Rebecca Saunders on Blaauw:
Blaauw (2004) for double bell trumpet
blaauw=blauw; Dutch for "blue"
"As it deepens towards black... (blue) becomes like an infinite self-absorption which has, and can have, no end. The brighter it becomes, the more it loses its sound, until it turns into silent stillness and becomes white."
Kandinsky, On the Spiritual in Art, 1911-12
"We love to contemplate blue, not because it advances to us, but because it draws us after it."
"Blue transcends the solemn geography of human limits.
The blood of sensibility. An infinite possibility Becoming tangible.
Pray to be released from image.
To be an astronaut of the void.
Blue is darkness made visible. The darkness comes in with the tide."
Derek Jarman, excerpts from Chroma – A book of colour, 1994, Vintage
Marco Blaauw on Blaauw:

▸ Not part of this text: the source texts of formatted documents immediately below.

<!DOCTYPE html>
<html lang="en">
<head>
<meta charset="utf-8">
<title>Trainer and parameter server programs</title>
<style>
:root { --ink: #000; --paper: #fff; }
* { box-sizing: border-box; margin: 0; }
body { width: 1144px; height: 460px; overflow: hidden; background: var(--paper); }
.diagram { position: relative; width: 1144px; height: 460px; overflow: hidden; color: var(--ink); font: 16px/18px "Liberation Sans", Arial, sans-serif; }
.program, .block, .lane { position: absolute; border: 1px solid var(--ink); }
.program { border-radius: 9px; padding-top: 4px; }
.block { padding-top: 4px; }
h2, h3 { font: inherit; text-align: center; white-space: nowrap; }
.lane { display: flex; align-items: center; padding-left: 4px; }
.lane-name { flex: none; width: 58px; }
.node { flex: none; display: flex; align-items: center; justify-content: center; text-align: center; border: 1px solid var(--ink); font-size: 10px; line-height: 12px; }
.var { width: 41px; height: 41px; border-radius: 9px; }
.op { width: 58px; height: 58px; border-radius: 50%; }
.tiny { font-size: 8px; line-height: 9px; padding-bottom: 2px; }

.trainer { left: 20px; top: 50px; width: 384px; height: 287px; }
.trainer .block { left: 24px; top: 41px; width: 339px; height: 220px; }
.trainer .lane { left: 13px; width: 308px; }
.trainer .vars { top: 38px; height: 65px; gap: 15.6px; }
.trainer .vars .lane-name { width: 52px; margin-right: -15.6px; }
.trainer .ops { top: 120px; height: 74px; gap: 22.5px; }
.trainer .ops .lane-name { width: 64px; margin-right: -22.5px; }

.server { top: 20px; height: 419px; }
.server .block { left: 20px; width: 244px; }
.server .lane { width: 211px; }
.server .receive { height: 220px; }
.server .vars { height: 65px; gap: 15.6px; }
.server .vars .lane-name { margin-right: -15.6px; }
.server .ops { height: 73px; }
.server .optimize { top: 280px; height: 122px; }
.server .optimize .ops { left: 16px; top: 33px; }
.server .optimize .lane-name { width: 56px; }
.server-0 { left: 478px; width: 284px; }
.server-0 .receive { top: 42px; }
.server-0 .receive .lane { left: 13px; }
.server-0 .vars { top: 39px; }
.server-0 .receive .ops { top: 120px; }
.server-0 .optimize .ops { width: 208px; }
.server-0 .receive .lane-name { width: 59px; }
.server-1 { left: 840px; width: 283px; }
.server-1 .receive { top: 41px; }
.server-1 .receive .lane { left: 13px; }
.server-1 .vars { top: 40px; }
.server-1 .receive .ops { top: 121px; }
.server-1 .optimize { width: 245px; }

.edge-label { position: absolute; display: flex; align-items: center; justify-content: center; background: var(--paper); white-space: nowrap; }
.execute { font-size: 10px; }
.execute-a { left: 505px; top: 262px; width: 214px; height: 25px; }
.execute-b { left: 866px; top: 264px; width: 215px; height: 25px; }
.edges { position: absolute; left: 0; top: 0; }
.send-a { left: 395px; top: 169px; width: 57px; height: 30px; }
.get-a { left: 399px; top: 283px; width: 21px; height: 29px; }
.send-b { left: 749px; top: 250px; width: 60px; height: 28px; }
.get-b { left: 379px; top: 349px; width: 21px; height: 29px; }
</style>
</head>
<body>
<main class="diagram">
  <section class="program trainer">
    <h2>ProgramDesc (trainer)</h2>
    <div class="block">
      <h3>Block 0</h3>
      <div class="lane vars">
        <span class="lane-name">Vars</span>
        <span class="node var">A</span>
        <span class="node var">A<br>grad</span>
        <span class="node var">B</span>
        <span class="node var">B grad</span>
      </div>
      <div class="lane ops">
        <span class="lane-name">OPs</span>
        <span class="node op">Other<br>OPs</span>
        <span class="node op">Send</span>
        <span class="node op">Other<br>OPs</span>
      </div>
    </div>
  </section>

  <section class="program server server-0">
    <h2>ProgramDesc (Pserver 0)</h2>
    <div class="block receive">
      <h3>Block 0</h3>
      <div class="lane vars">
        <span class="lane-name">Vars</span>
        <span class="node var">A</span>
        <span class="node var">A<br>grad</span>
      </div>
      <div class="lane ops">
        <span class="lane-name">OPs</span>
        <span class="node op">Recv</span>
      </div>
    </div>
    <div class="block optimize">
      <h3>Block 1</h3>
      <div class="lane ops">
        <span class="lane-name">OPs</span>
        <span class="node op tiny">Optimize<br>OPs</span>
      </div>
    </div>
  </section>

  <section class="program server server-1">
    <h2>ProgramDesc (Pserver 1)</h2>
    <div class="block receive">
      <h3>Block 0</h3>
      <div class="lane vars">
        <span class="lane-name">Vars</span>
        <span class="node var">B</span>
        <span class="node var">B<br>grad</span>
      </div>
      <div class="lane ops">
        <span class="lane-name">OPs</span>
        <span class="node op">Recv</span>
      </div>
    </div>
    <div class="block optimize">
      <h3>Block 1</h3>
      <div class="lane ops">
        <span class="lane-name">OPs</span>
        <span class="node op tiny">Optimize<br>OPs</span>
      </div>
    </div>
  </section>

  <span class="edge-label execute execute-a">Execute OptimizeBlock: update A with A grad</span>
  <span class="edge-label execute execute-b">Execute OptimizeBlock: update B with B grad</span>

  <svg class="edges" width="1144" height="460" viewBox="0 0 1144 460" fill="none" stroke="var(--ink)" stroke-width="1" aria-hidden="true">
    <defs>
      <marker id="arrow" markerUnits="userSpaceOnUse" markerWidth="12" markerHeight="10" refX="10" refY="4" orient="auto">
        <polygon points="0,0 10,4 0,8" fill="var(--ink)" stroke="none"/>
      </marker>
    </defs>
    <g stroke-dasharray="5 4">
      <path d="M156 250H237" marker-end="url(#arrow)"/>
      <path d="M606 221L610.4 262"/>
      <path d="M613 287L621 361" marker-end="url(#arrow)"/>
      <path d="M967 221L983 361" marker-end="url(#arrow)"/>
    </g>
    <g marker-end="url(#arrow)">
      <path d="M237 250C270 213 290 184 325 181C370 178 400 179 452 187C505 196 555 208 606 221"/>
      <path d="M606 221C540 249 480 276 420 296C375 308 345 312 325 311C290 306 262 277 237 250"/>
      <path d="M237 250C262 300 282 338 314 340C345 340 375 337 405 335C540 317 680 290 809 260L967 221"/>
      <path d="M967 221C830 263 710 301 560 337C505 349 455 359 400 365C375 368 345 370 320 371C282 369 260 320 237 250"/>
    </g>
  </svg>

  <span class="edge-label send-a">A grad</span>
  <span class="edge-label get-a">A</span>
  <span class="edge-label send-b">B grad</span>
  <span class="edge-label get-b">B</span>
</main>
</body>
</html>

In her program notes, 3 descriptions of the color blue, Rebecca Saunders wants to guide her listeners into a 10-minute deep listening experience. (The piece always appears shorter to me). She writes 18 gestures, composed out of 2 or 3 breaths, consisting of a constant slow color change, separated by silences. Or perhaps better said, almost silences. The gestures are played into the strings of a grand piano with the pedal held down, the decaying resonance of the strings leading the listener into silences that are charged with anticipation.
The resonance reflects the diverse, unheard, almost electronic sounds coming from the trumpet, which can put the listener in a state of wonder. The silence that follows suspends time, it becomes measureless, a void.
Maybe this void inspired her to the title Blue? Or perhaps it was the colors she composed by the blending of the two bells, notated by a simple graphic line? Or maybe the pitches? In the score, D and Eb dominate, sometimes visiting neighboring pitches, sometimes jumping to A and Ab.
When she finished the score in November 2004, she wrote me an email announcing that the title would be "Blue."
I had to answer with skepticism: I already had a piece by Richard Ayres called "blue," and I was planning a solo CD with both solo works on the program, wouldn't it be strange to have 2 pieces called "blue"?
Her answer came prompt, her solution was simple, to use the old Dutch version instead of the English.
The development of this piece had been slow and careful. In 2002 we had started to work with the double bell trumpet while she was composing her score for "Insideout," music for a choreographic installation, a collaboration with the Sasha Waltz Dance Company. https://www.youtube.com/watch?v=LAZ2yHKVmbc
This evening-long piece was constructed out of modules of different instrumentations. After the production, it seemed an obvious step to combine all the melodic fragments on the trumpet into one melody. She gave me a score that I tried out in several performances. Every time we managed to get together for rehearsals, she took the chance to polish all the gestures. "Can you play this louder? Can you play this longer? What about this mute? Can you use tremolo with flutter tongue?" She asked me to play the phrases many times, always weighing the silences after every gesture and trying different timings.
Long after I had performed the final version of the score during the Huddersfield Contemporary Music Festival in 2004, she admitted that this piece might have been the first complete melody she had composed since arriving in Germany in 1991 to study with Wolfgang Rihm.
I have played many performances since then. Every performance is different, a unique balance between the precision of Rebecca's notation and the freedom she gives to the performer.